*TASK ITEM:* Spot each line in the records below where the word "root" occurs, then copy it.

*Extracted records:*
-*-*-
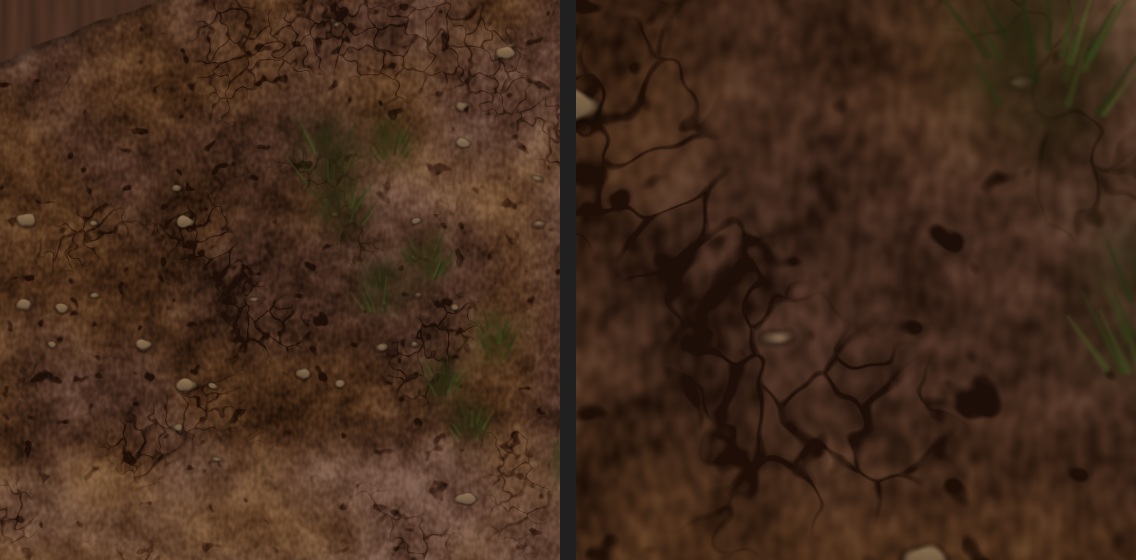
Left, the full canvas; right, a detail of the centre.
Write a Shadertoy shader that draws this texture.

```glsl
// Damp brown soil with pale dry bands, cracked clods, pits, pebbles and grass tufts.
// Layered gradient noise gives a tone that is mapped through an earth palette;
// Voronoi clods, scattered stones and fanned blades are then laid on top.

const vec3 SOIL_DARK  = vec3(0.16, 0.09, 0.05);
const vec3 SOIL_MID   = vec3(0.31, 0.20, 0.13);
const vec3 SOIL_LIGHT = vec3(0.45, 0.33, 0.24);
const vec3 OLIVE      = vec3(0.20, 0.17, 0.07);
const vec3 LEAF_DARK  = vec3(0.12, 0.16, 0.05);
const vec3 LEAF_LIGHT = vec3(0.31, 0.36, 0.15);
const vec3 STONE      = vec3(0.58, 0.47, 0.34);
const vec3 WOOD       = vec3(0.28, 0.18, 0.13);

vec2 hash2(vec2 p) {
    p = vec2(dot(p, vec2(127.1, 311.7)), dot(p, vec2(269.5, 183.3)));
    return fract(sin(p) * 43758.5);
}

float gradientDot(vec2 cell, vec2 corner, vec2 f) {
    float angle = 6.2832 * hash2(cell + corner).x;
    return dot(vec2(cos(angle), sin(angle)), f - corner);
}

float gradientNoise(vec2 p) {
    vec2 i = floor(p), f = p - i;
    vec2 u = f * f * f * (f * (f * 6.0 - 15.0) + 10.0);
    float low  = mix(gradientDot(i, vec2(0, 0), f), gradientDot(i, vec2(1, 0), f), u.x);
    float high = mix(gradientDot(i, vec2(0, 1), f), gradientDot(i, vec2(1, 1), f), u.x);
    return mix(low, high, u.y);
}

float fbm(vec2 p, int octaves, float gain) {
    float sum = 0.0, amplitude = 1.0;
    for (int k = 0; k < octaves; k++) {
        sum += amplitude * gradientNoise(p);
        p = mat2(1.6, 1.2, -1.2, 1.6) * p + 17.3;
        amplitude *= gain;
    }
    return sum;
}

float blob(vec2 p, vec2 center, vec2 radius) {
    vec2 d = (p - center) / radius;
    return exp(-dot(d, d));
}

// x: gap between the two nearest cell centres, y: random value of the cell
vec2 clods(vec2 p) {
    vec2 cell = floor(p);
    float nearest = 9.0, second = 9.0, id = 0.0;
    for (int y = -1; y <= 1; y++)
    for (int x = -1; x <= 1; x++) {
        vec2 c = cell + vec2(x, y), h = hash2(c);
        float d = length(c + h - p);
        second = min(second, max(nearest, d));
        if (d < nearest) { nearest = d; id = h.y; }
    }
    return vec2(second - nearest, id);
}

// Coverage of a blade that narrows from root to tip
float blade(vec2 p, vec2 root, vec2 along, float width, float soft) {
    float t = clamp(dot(p - root, along) / dot(along, along), 0.0, 1.0);
    float d = length(p - root - along * t) - width * (1.0 - 0.8 * t);
    return smoothstep(soft, -soft, d);
}

// Large wet and dry areas
float broadTone(vec2 p) {
    float tone = 0.50;
    tone -= 0.32 * blob(p, vec2(0.36, 0.60), vec2(0.20, 0.17));
    tone -= 0.20 * blob(p, vec2(0.55, 0.37), vec2(0.23, 0.14));
    tone += 0.42 * blob(p, vec2(0.86, 0.66), vec2(0.25, 0.08));
    tone += 0.12 * blob(p, vec2(0.85, 0.87), vec2(0.28, 0.13));
    float edge = p.y - 0.175 - 0.04 * p.x;
    tone -= 0.15 * blob(vec2(edge), vec2(0.04), vec2(0.045));
    return tone + 0.32 * smoothstep(0.03, -0.03, edge);
}

vec3 soilColor(float tone, float hue) {
    vec3 color = tone < 0.5 ? mix(SOIL_DARK, SOIL_MID, tone * 2.0)
                            : mix(SOIL_MID, SOIL_LIGHT, tone * 2.0 - 1.0);
    return color * mix(vec3(1.03, 0.99, 0.84), vec3(1.0, 0.99, 1.12), hue);
}

vec3 addStones(vec3 color, vec2 p, float soft) {
    vec2 g = p * 14.0, cell = floor(g), h = hash2(cell + 40.0);
    vec2 d = (fract(g) - 0.3 - 0.4 * h) * vec2(0.8, 1.2);
    float radius = mix(0.06, 0.21, h.x * h.x);
    float shape = length(d) - radius + 0.09 * gradientNoise(p * 60.0);
    float present = step(0.86, hash2(cell + 7.0).y);
    color *= 1.0 - 0.35 * present * smoothstep(0.09, 0.0, shape + 0.15 * d.y);
    return mix(color, STONE * (0.9 + d.y), 0.85 * present * smoothstep(soft, -soft, shape));
}

// Tufts strewn along a diagonal, each with a dark base and a fan of blades
vec3 addGrass(vec3 color, vec2 p, float soft) {
    for (int k = 0; k < 9; k++) {
        float n = float(k);
        vec2 h = hash2(vec2(n, 5.0));
        vec2 center = mix(vec2(0.63, 0.77), vec2(0.92, 0.20), n / 8.0) + (h - 0.5) * vec2(0.20, 0.07);
        float size = mix(0.032, 0.058, h.y);
        float patchy = 0.8 + 0.8 * gradientNoise(p * 30.0 + n);
        float cover = blob(p, center, vec2(size, size * 1.1));
        color = mix(color, OLIVE * (0.75 + 0.4 * h.x), clamp(cover * patchy, 0.0, 0.85));
        if (length(p - center) > 0.2) continue;
        for (int b = 0; b < 16; b++) {
            vec2 r = hash2(vec2(float(b), n + 20.0)), s = hash2(r * 91.0);
            vec2 root = center + (r - vec2(0.5, 0.7)) * size * 1.5;
            vec2 along = size * mix(0.4, 1.0, s.y) * vec2((r.x - 0.5) * 1.6, 1.0);
            float mask = blade(p, root, along, 0.0022, soft);
            color = mix(color, mix(LEAF_DARK, LEAF_LIGHT, s.x * s.x), 0.6 * mask);
        }
    }
    return color;
}

void mainImage(out vec4 fragColor, in vec2 fragCoord) {
    vec2 p = fragCoord / iResolution.xy;
    float soft = 0.0015 + 0.7 / iResolution.y;
    vec2 warp = vec2(fbm(p * 7.0, 3, 0.6), fbm(p * 7.0 + 50.0, 3, 0.6));

    // Soil tone from broad areas, lumps and fine upright grain
    float tone = broadTone(p + 0.045 * warp);
    tone += 0.40 * fbm(p * 11.0 + 3.0, 4, 0.8);
    tone += 0.26 * gradientNoise(p * vec2(135.0, 90.0));

    // Cracked clods, strongest toward the upper right
    float rough = blob(p, vec2(0.82, 0.90), vec2(0.32, 0.16));
    float patches = smoothstep(0.05, 0.35, gradientNoise(p * 6.0 + 9.0) + 0.28 * rough);
    vec2 clod = clods(p * 24.0 + 0.8 * warp + 0.5 * gradientNoise(p * 45.0));
    tone += (clod.y - 0.5) * 0.22 * patches;
    tone -= 0.42 * patches * smoothstep(0.16, 0.02, clod.x);

    // Small dark pits
    float pit = gradientNoise(p * 29.0 + warp) + 0.3 * gradientNoise(p * 70.0);
    tone -= 0.55 * smoothstep(0.36, 0.56, pit + 0.08 * rough);

    float hue = smoothstep(-0.4, 0.4, gradientNoise(p * 5.0 + 30.0) + 0.5 * (p.x - 0.45));
    vec3 color = soilColor(clamp(tone, -0.15, 1.2), hue);
    color = addStones(color, p, 0.02 + soft * 10.0);
    color = addGrass(color, p, soft);

    // Smooth plank in the upper left corner, with a shadowed rim
    float rim = p.y - 0.89 - 0.39 * p.x + 0.012 * warp.x;
    color *= 1.0 - 0.35 * smoothstep(-0.025, 0.0, rim);
    vec3 plank = WOOD * (1.0 + 0.25 * gradientNoise(p * vec2(60.0, 6.0)));
    color = mix(color, plank, smoothstep(-soft, soft, rim));

    fragColor = vec4(color, 1.0);
}
```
-*-*-
*SOLUTION TO THIS EXERCISE:*
// Coverage of a blade that narrows from root to tip
float blade(vec2 p, vec2 root, vec2 along, float width, float soft) {
    float t = clamp(dot(p - root, along) / dot(along, along), 0.0, 1.0);
    float d = length(p - root - along * t) - width * (1.0 - 0.8 * t);
            vec2 root = center + (r - vec2(0.5, 0.7)) * size * 1.5;
            float mask = blade(p, root, along, 0.0022, soft);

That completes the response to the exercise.